== LISTED ENTRIES ==
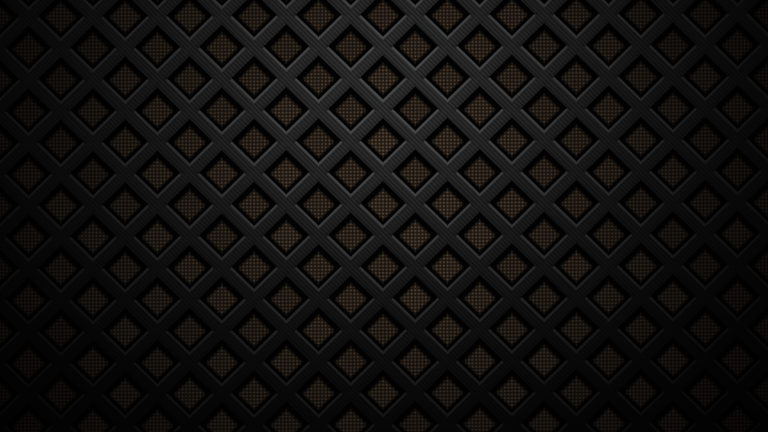
Reproduce this pattern procedurally as a WebGL 2 fragment shader.

```glsl
#version 300 es
precision highp float;
// Dark diagonal lattice grille with bevelled openings over brown woven cloth.

#define PERIOD vec2(0.1492, 0.1456) // repeat size, in canvas heights
#define CENTER vec2(0.8866, 0.530)  // middle of one opening
#define TILT 0.005                  // slight slope of the rows
#define HOLE 0.350                  // half size of an opening, in cells
#define CLOTH 0.250                 // half size of the visible cloth
#define BEVEL 0.060                 // width of the lit lower edges
#define THREADS 18.0                // cloth threads per repeat
#define RIB 0.0112                  // spacing of the ribs on the bars

uniform vec2 u_resolution;
out vec4 fragColor;

const vec3 BAR_COLOR = vec3(0.165, 0.166, 0.168);
const vec3 BEVEL_COLOR = vec3(0.275, 0.275, 0.276);
const vec3 CLOTH_COLOR = vec3(0.240, 0.190, 0.145);
const vec3 SHADOW_COLOR = vec3(0.008, 0.008, 0.008);
const float BLACK_LEVEL = 0.005;
const float TAU = 6.28318;

float hash(vec2 p) {
    vec3 h = fract(vec3(p.xyx) * 0.1031);
    h += dot(h, h.yzx + 33.33);
    return fract((h.x + h.y) * h.z);
}

// Soft pool of light, centred on the upper middle
float pool(vec2 p, vec2 center, vec2 size) {
    vec2 d = (p - center) / size;
    return exp(-dot(d, d));
}

// Woven threads: bright knots between dark gaps
float weave(vec2 q) {
    vec2 t = 0.5 + 0.5 * cos(TAU * q * THREADS);
    return 0.45 + 0.60 * t.x * t.y + 0.16 * (t.x + t.y);
}

void main() {
    vec2 p = gl_FragCoord.xy / u_resolution.y;
    float middle = 0.5 * u_resolution.x / u_resolution.y;

    // Diagonal cells: one opening per unit square
    vec2 q = p - CENTER;
    q.y -= TILT * q.x;
    q /= PERIOD;
    vec2 diagonal = vec2(q.x + q.y, q.x - q.y);
    vec2 cell = floor(diagonal + 0.5);
    vec2 f = diagonal - cell;
    float aa = 1.0 / (u_resolution.y * PERIOD.y);

    float upper = max(f.x, -f.y);
    float lower = max(-f.x, f.y);
    float edge = max(upper, lower);

    // Light on the bars falls off faster than on the cloth
    float barLight = pool(p, vec2(middle, 0.80), vec2(0.66, 0.56));
    float clothLight = pool(p, vec2(middle, 0.62), vec2(0.80, 0.82));

    // Ribbed bars, shaded slightly across their width
    float rib = 0.5 + 0.5 * cos(TAU * (p.x + p.y) / RIB);
    float across = smoothstep(HOLE, 0.5, edge);
    vec3 bar = BAR_COLOR * (0.78 + 0.32 * rib) * (0.85 + 0.15 * across);
    bar = bar * barLight + BLACK_LEVEL;

    // Lit chamfer along the two lower sides
    float ridge = smoothstep(HOLE - aa, HOLE + aa, lower)
                * (1.0 - smoothstep(HOLE + BEVEL - aa, HOLE + BEVEL + aa, lower))
                * (1.0 - smoothstep(HOLE - 0.04, HOLE + 0.01, upper));
    float bevelLight = 0.75 * barLight + 0.25 * clothLight;
    bar = mix(bar, BEVEL_COLOR * bevelLight + BLACK_LEVEL, ridge);

    // Cloth sunk in the opening, shadowed most below the upper sides
    float shade = 1.0 - smoothstep(CLOTH - 0.08, CLOTH + 0.02, upper);
    shade *= 1.0 - smoothstep(CLOTH - 0.02, CLOTH + 0.06, lower);
    float wear = 0.92 + 0.16 * hash(cell + 50.0);
    vec3 cloth = CLOTH_COLOR * weave(q) * clothLight * wear;
    vec3 opening = mix(SHADOW_COLOR * clothLight, cloth, shade);

    float solid = smoothstep(HOLE - aa, HOLE + aa, edge);
    vec3 color = mix(opening, bar, solid);
    fragColor = vec4(color, 1.0);
}
```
===
→ **EXERCISE DESCRIPTION**:
Return the listing above unaltered, omitting its pictures.

→ **SOLUTION**:
Reproduce this pattern procedurally as a WebGL 2 fragment shader.

```glsl
#version 300 es
precision highp float;
// Dark diagonal lattice grille with bevelled openings over brown woven cloth.

#define PERIOD vec2(0.1492, 0.1456) // repeat size, in canvas heights
#define CENTER vec2(0.8866, 0.530)  // middle of one opening
#define TILT 0.005                  // slight slope of the rows
#define HOLE 0.350                  // half size of an opening, in cells
#define CLOTH 0.250                 // half size of the visible cloth
#define BEVEL 0.060                 // width of the lit lower edges
#define THREADS 18.0                // cloth threads per repeat
#define RIB 0.0112                  // spacing of the ribs on the bars

uniform vec2 u_resolution;
out vec4 fragColor;

const vec3 BAR_COLOR = vec3(0.165, 0.166, 0.168);
const vec3 BEVEL_COLOR = vec3(0.275, 0.275, 0.276);
const vec3 CLOTH_COLOR = vec3(0.240, 0.190, 0.145);
const vec3 SHADOW_COLOR = vec3(0.008, 0.008, 0.008);
const float BLACK_LEVEL = 0.005;
const float TAU = 6.28318;

float hash(vec2 p) {
    vec3 h = fract(vec3(p.xyx) * 0.1031);
    h += dot(h, h.yzx + 33.33);
    return fract((h.x + h.y) * h.z);
}

// Soft pool of light, centred on the upper middle
float pool(vec2 p, vec2 center, vec2 size) {
    vec2 d = (p - center) / size;
    return exp(-dot(d, d));
}

// Woven threads: bright knots between dark gaps
float weave(vec2 q) {
    vec2 t = 0.5 + 0.5 * cos(TAU * q * THREADS);
    return 0.45 + 0.60 * t.x * t.y + 0.16 * (t.x + t.y);
}

void main() {
    vec2 p = gl_FragCoord.xy / u_resolution.y;
    float middle = 0.5 * u_resolution.x / u_resolution.y;

    // Diagonal cells: one opening per unit square
    vec2 q = p - CENTER;
    q.y -= TILT * q.x;
    q /= PERIOD;
    vec2 diagonal = vec2(q.x + q.y, q.x - q.y);
    vec2 cell = floor(diagonal + 0.5);
    vec2 f = diagonal - cell;
    float aa = 1.0 / (u_resolution.y * PERIOD.y);

    float upper = max(f.x, -f.y);
    float lower = max(-f.x, f.y);
    float edge = max(upper, lower);

    // Light on the bars falls off faster than on the cloth
    float barLight = pool(p, vec2(middle, 0.80), vec2(0.66, 0.56));
    float clothLight = pool(p, vec2(middle, 0.62), vec2(0.80, 0.82));

    // Ribbed bars, shaded slightly across their width
    float rib = 0.5 + 0.5 * cos(TAU * (p.x + p.y) / RIB);
    float across = smoothstep(HOLE, 0.5, edge);
    vec3 bar = BAR_COLOR * (0.78 + 0.32 * rib) * (0.85 + 0.15 * across);
    bar = bar * barLight + BLACK_LEVEL;

    // Lit chamfer along the two lower sides
    float ridge = smoothstep(HOLE - aa, HOLE + aa, lower)
                * (1.0 - smoothstep(HOLE + BEVEL - aa, HOLE + BEVEL + aa, lower))
                * (1.0 - smoothstep(HOLE - 0.04, HOLE + 0.01, upper));
    float bevelLight = 0.75 * barLight + 0.25 * clothLight;
    bar = mix(bar, BEVEL_COLOR * bevelLight + BLACK_LEVEL, ridge);

    // Cloth sunk in the opening, shadowed most below the upper sides
    float shade = 1.0 - smoothstep(CLOTH - 0.08, CLOTH + 0.02, upper);
    shade *= 1.0 - smoothstep(CLOTH - 0.02, CLOTH + 0.06, lower);
    float wear = 0.92 + 0.16 * hash(cell + 50.0);
    vec3 cloth = CLOTH_COLOR * weave(q) * clothLight * wear;
    vec3 opening = mix(SHADOW_COLOR * clothLight, cloth, shade);

    float solid = smoothstep(HOLE - aa, HOLE + aa, edge);
    vec3 color = mix(opening, bar, solid);
    fragColor = vec4(color, 1.0);
}
```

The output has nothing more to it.